INFORMATION SUPPLIED:
=== Begin Enclosure ===

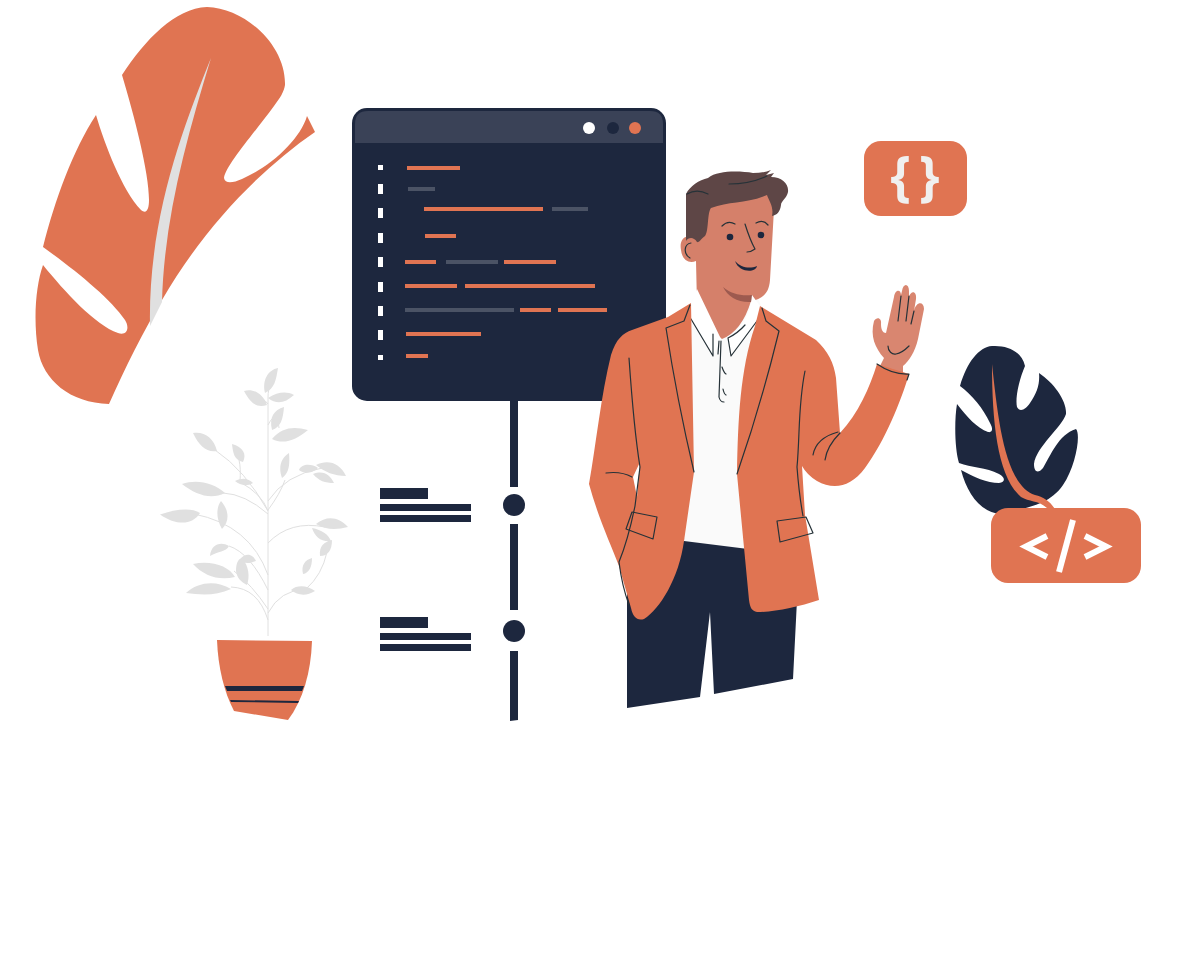
<!DOCTYPE html>
<html lang="en">
<head>
<meta charset="utf-8">
<title>Developer presenting code</title>
<style>
:root{--orange:#e07452;--navy:#1d273e;--bar:#3a4257;--muted:#4b5365;--grey:#e0e0e0;--white:#fff;--shirt:#fafafa;--skin:#d98670;--face:#d5806a;--hair:#5e4646;--shade:#9d5a4f;--ink:#263238}
html,body{margin:0;background:var(--white);overflow:hidden}
svg{display:block;width:1181px;height:973px}
.orange{fill:var(--orange)}
.navy{fill:var(--navy)}
.white{fill:var(--white)}
.grey{fill:var(--grey)}
.muted{fill:var(--muted)}
.skin{fill:var(--skin)}
.ink{fill:none;stroke:var(--ink);stroke-width:1.2;stroke-linecap:round;stroke-linejoin:round}
.stem{fill:none;stroke:var(--grey);stroke-width:1}
.code{font-family:"Noto Sans Mono","DejaVu Sans Mono",monospace;font-weight:600;fill:#f0f0f0}
</style>
</head>
<body>
<svg viewBox="0 0 1181 973" role="img" aria-label="A man in an orange jacket waves beside a code window, with plants and code badges around him">
<defs>
<path id="leaflet" d="M0 0C8-12 24-12 40 0C24 5 8 6 0 0Z"/>
<g id="milestone">
<rect width="48" height="11"/>
<rect y="16" width="91" height="7"/>
<rect y="27" width="91" height="7"/>
</g>
</defs>

<g id="large-leaf">
<path class="orange" d="M122 75C145 40 175 8 207 7C245 8 286 45 285 85C284 92 280 98 274 106C252 136 226 165 224 178C225 184 233 183 242 179C270 167 300 140 307 116L315 132C260 170 205 226 162 300C143 332 126 366 109 404C70 403 43 380 38 350C33 318 36 285 43 265C65 292 95 325 118 333C127 336 130 328 125 320C110 298 75 270 43 247C55 200 73 150 96 115C105 145 122 190 141 210C147 215 149 208 149 200C149 172 134 115 122 75Z"/>
<path class="grey" d="M211 58C182 130 148 220 150 326L162 302C164 220 186 140 211 58Z"/>
</g>

<g id="potted-plant">
<g class="stem">
<path d="M268 636V398Q268 388 271 385M268 511Q262 494 240 482M268 511Q245 470 215 450M268 425Q277 408 279 428M268 514Q245 494 223 493M268 510Q280 494 285 480M268 501Q285 475 322 468M268 575Q250 525 194 514M268 543Q290 520 325 527M268 590Q250 553 229 546M268 620Q258 588 231 587M268 613Q280 590 306 589Q322 575 327 552M268 609Q252 585 234 571M240 482Q241 468 239 460M268 404Q262 397 260 398"/>
</g>
<g class="grey">
<path d="M265 393C262 380 268 370 278 368C276 380 275 388 265 393Z"/>
<path d="M244 391C252 388 263 393 267 405C257 408 251 404 244 391ZM268 398C278 392 286 391 294 395C285 403 277 405 268 398Z"/>
<path d="M272 430C269 417 274 410 284 407C283 419 281 427 272 430ZM272 439C282 427 294 426 308 430C296 440 284 445 272 439Z"/>
<path d="M193 433C204 431 214 438 217 451C207 453 199 446 193 433ZM232 444C243 447 247 454 243 462C234 460 233 453 232 444Z"/>
<path d="M282 478C278 467 281 458 289 453C290 465 289 473 282 478ZM299 470C302 463 312 464 318 468C311 474 304 474 299 470ZM316 465C328 459 340 463 346 476C334 476 325 472 316 465ZM313 474C324 470 330 475 334 483C325 483 319 481 313 474ZM235 481C243 477 249 479 253 483C246 487 240 485 235 481Z"/>
<path d="M182 484C197 479 214 483 225 493C211 500 196 495 182 484ZM222 529C215 517 217 506 221 501C229 510 230 521 222 529Z"/>
<use href="#leaflet" transform="translate(200 513) rotate(178)"/>
<path d="M316 524C327 515 339 517 348 527C336 530 326 530 316 524ZM312 528C322 530 328 534 331 541C321 542 315 537 312 528ZM320 556C319 546 324 542 332 540C332 550 328 556 320 556ZM303 574C301 565 305 560 312 558C312 567 309 573 303 574ZM291 590C298 584 308 586 315 591C307 596 298 596 291 590Z"/>
<path d="M210 556C211 545 220 541 229 546C226 552 218 551 210 556ZM240 559C246 552 253 554 256 561C248 564 244 564 240 559ZM193 564C211 560 229 566 235 577C219 581 204 576 193 564ZM236 571C236 563 238 559 242 558C249 566 250 577 247 585C241 582 237 578 236 571ZM186 593C198 582 216 580 231 589C216 596 201 595 186 593Z"/>
</g>
<path class="orange" d="M217 640L312 641C311 672 303 700 288 720L234 711C224 692 218 667 217 640Z"/>
<path class="navy" d="M225 686H304L302 691H227ZM230 700L299 701L298 703L231 702Z"/>
</g>

<g id="timeline">
<path class="navy" d="M510 400h8v87h-8zM510 524h8v86h-8zM510 651h8v69l-8 1z"/>
<circle class="navy" cx="514" cy="505" r="11"/>
<circle class="navy" cx="514" cy="631" r="11"/>
<use href="#milestone" class="navy" x="380" y="488"/>
<use href="#milestone" class="navy" x="380" y="617"/>
</g>

<g id="code-window">
<rect class="navy" x="352" y="108" width="314" height="293" rx="15"/>
<path fill="var(--bar)" d="M355 143V124Q355 111 368 111H650Q663 111 663 124V143Z"/>
<circle class="white" cx="589" cy="128" r="6"/>
<circle class="navy" cx="613" cy="128" r="6"/>
<circle class="orange" cx="635" cy="128" r="6"/>
<path class="white" d="M378 165h5v5h-5zM378 184h5v10h-5zM378 208h5v10h-5zM378 233h5v10h-5zM378 257h5v10h-5zM378 282h5v10h-5zM378 306h5v10h-5zM378 330h5v10h-5zM378 355h5v5h-5z"/>
<path class="orange" d="M407 166h53v4h-53zM424 207h119v4h-119zM425 234h31v4h-31zM405 260h31v4h-31zM504 260h52v4h-52zM405 284h52v4h-52zM465 284h130v4h-130zM520 308h31v4h-31zM558 308h49v4h-49zM406 332h75v4h-75zM406 354h22v4h-22z"/>
<path class="muted" d="M408 187h27v4h-27zM552 207h36v4h-36zM446 260h52v4h-52zM405 308h109v4h-109z"/>
</g>

<g id="small-leaf">
<path class="navy" d="M960 386C967 362 979 347 992 346C1008 345 1022 352 1025 366C1019 380 1015 398 1017 407C1020 413 1026 409 1030 403C1037 393 1040 384 1039 373C1054 383 1067 401 1066 414C1062 427 1036 447 1034 464C1034 472 1038 474 1043 468C1051 455 1058 435 1076 429C1081 434 1076 466 1063 485C1048 507 1022 508 1000 514C980 512 967 493 961 470C974 477 987 483 999 483C1006 482 1005 477 999 474C986 467 971 468 959 463C955 450 954 422 957 404C967 417 977 428 988 432C993 433 993 428 990 423C983 408 972 395 960 386Z"/>
<path class="orange" d="M992 364C998 420 1005 485 1035 495C1043 497 1049 500 1055 509L1047 508C1038 500 1029 502 1021 497C998 477 992 425 992 364Z"/>
</g>

<g id="braces-badge">
<rect class="orange" x="864" y="141" width="103" height="75" rx="17"/>
<g class="code" font-size="54" text-anchor="middle"><text x="900" y="195">{</text><text x="930" y="195">}</text></g>
</g>
<g id="tag-badge">
<rect class="orange" x="991" y="508" width="150" height="75" rx="17"/>
<g fill="none" stroke="#fff" stroke-width="6">
<path d="M1047 536L1026 546.5L1047 557M1085 536L1106 546.5L1085 557"/>
<path d="M1073 520L1059 572"/>
</g>
</g>

<g id="presenter">
<g id="trousers">
<path class="navy" d="M627 585L680 538L752 542L797 600L793 679L714 694L710 612L700 697L627 708Z"/>
</g>

<g id="raised-hand">
<path class="skin" d="M876 374L884 358C875 348 870 336 874 321C877 316 882 318 881 324C881 330 883 333 886 333L894 297C895 289 901 289 901 295L902 291C903 283 909 283 909 291L909 297C911 290 917 291 916 299L914 311C916 301 924 301 924 309L918 339C915 352 909 361 903 366L903 378Z"/>
<path class="ink" stroke-width=".8" d="M888 346C888 351 892 355 896 354C902 353 906 349 909 346M901 296L898 321M909 296L906 321M914 311L911 324"/>
</g>

<g id="shirt">
<path fill="var(--shirt)" d="M690 304L698 291L756 293L762 308L748 549L684 541Z"/>
</g>

<g id="head">
<path fill="var(--face)" d="M696 238C685 233 679 240 681 250C682 260 689 264 696 261L697 305Q708 329 722 339Q742 331 751 301C762 299 769 294 770 280L774 209L766 188L712 190L702 214Z"/>
<path fill="var(--shade)" d="M723 287C731 294 741 296 752 295V302C738 303 728 297 723 287Z"/>
<path fill="var(--hair)" d="M686 194C690 186 699 180 708 178C718 170 740 171 753 173Q764 173 771 170L766 175L774 173L771 177C782 177 789 184 788 192C787 198 781 201 781 205C780 212 777 215 772 216C774 207 769 201 767 195C746 204 729 201 711 208C707 213 709 231 705 236C701 239 699 243 697 242C693 236 688 238 686 241Z"/>
<path class="ink" stroke-width=".7" d="M687 194C694 190 702 191 708 194M729 184Q750 184 767 176"/>
<circle class="navy" cx="730" cy="237" r="3.3"/>
<circle class="navy" cx="761" cy="235" r="3.3"/>
<path class="ink" d="M722 226Q728 220 735 224M756 223Q763 219 768 225M745 224Q750 240 755 249Q751 252 747 252M691 243C684 244 683 254 690 258"/>
<path class="navy" d="M735 261C741 268 750 269 757 266C756 273 739 273 735 261Z"/>
</g>

<g id="collar">
<path class="white" d="M697 289L721 339L713 356L691 322V303ZM752 295L760 306L761 319L731 356L728 338C738 331 750 318 752 295Z"/>
<path class="ink" d="M691 319L713 356V334M719 341L718 354M728 338L731 356L757 321M728 338Q738 333 745 325M721 341L719 397Q720 402 724 402M722 367Q724 373 726 374M723 389Q724 394 726 395"/>
</g>

<g id="jacket">
<path class="orange" d="M691 303L694 472L684 541C679 578 660 609 644 619C637 621 633 617 631 608L619 566C610 543 597 514 589 484C596 445 601 395 611 355C616 339 623 333 632 330L668 317Z"/>
<path class="white" d="M640 462L633 477L637 497Z"/>
<path class="orange" d="M760 306L816 340C828 351 834 363 836 378L840 433C858 414 870 387 877 364L909 374C901 401 885 441 865 468C850 488 833 490 817 481Q807 475 802 466L805 515L819 600C798 607 775 612 757 612C752 611 750 608 749 600L737 474C738 420 740 370 755 326Z"/>
<path class="ink" d="M690 305L684 321L666 328Q677 400 694 472M629 358Q634 430 640 467L635 506Q628 540 619 562Q622 586 629 605M606 473Q621 471 632 477M762 308L766 321L779 331Q761 405 737 474M805 371C798 405 800 435 797 467Q799 494 803 516M840 433Q827 446 825 460M838 432Q816 438 813 455M877 364Q893 375 909 374L907 380"/>
<path class="ink" fill="var(--orange)" d="M632 512L657 517L653 539L626 529ZM777 521L806 517L813 533L780 542Z"/>
</g>
</g>
</svg>
</body>
</html>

=== End Enclosure ===

WHAT TO DO: Whenever the string "rect" shows up in a line of the entries, copy that line.

PROBLEM SOLUTION:
<rect width="48" height="11"/>
<rect y="16" width="91" height="7"/>
<rect y="27" width="91" height="7"/>
<rect class="navy" x="352" y="108" width="314" height="293" rx="15"/>
<rect class="orange" x="864" y="141" width="103" height="75" rx="17"/>
<rect class="orange" x="991" y="508" width="150" height="75" rx="17"/>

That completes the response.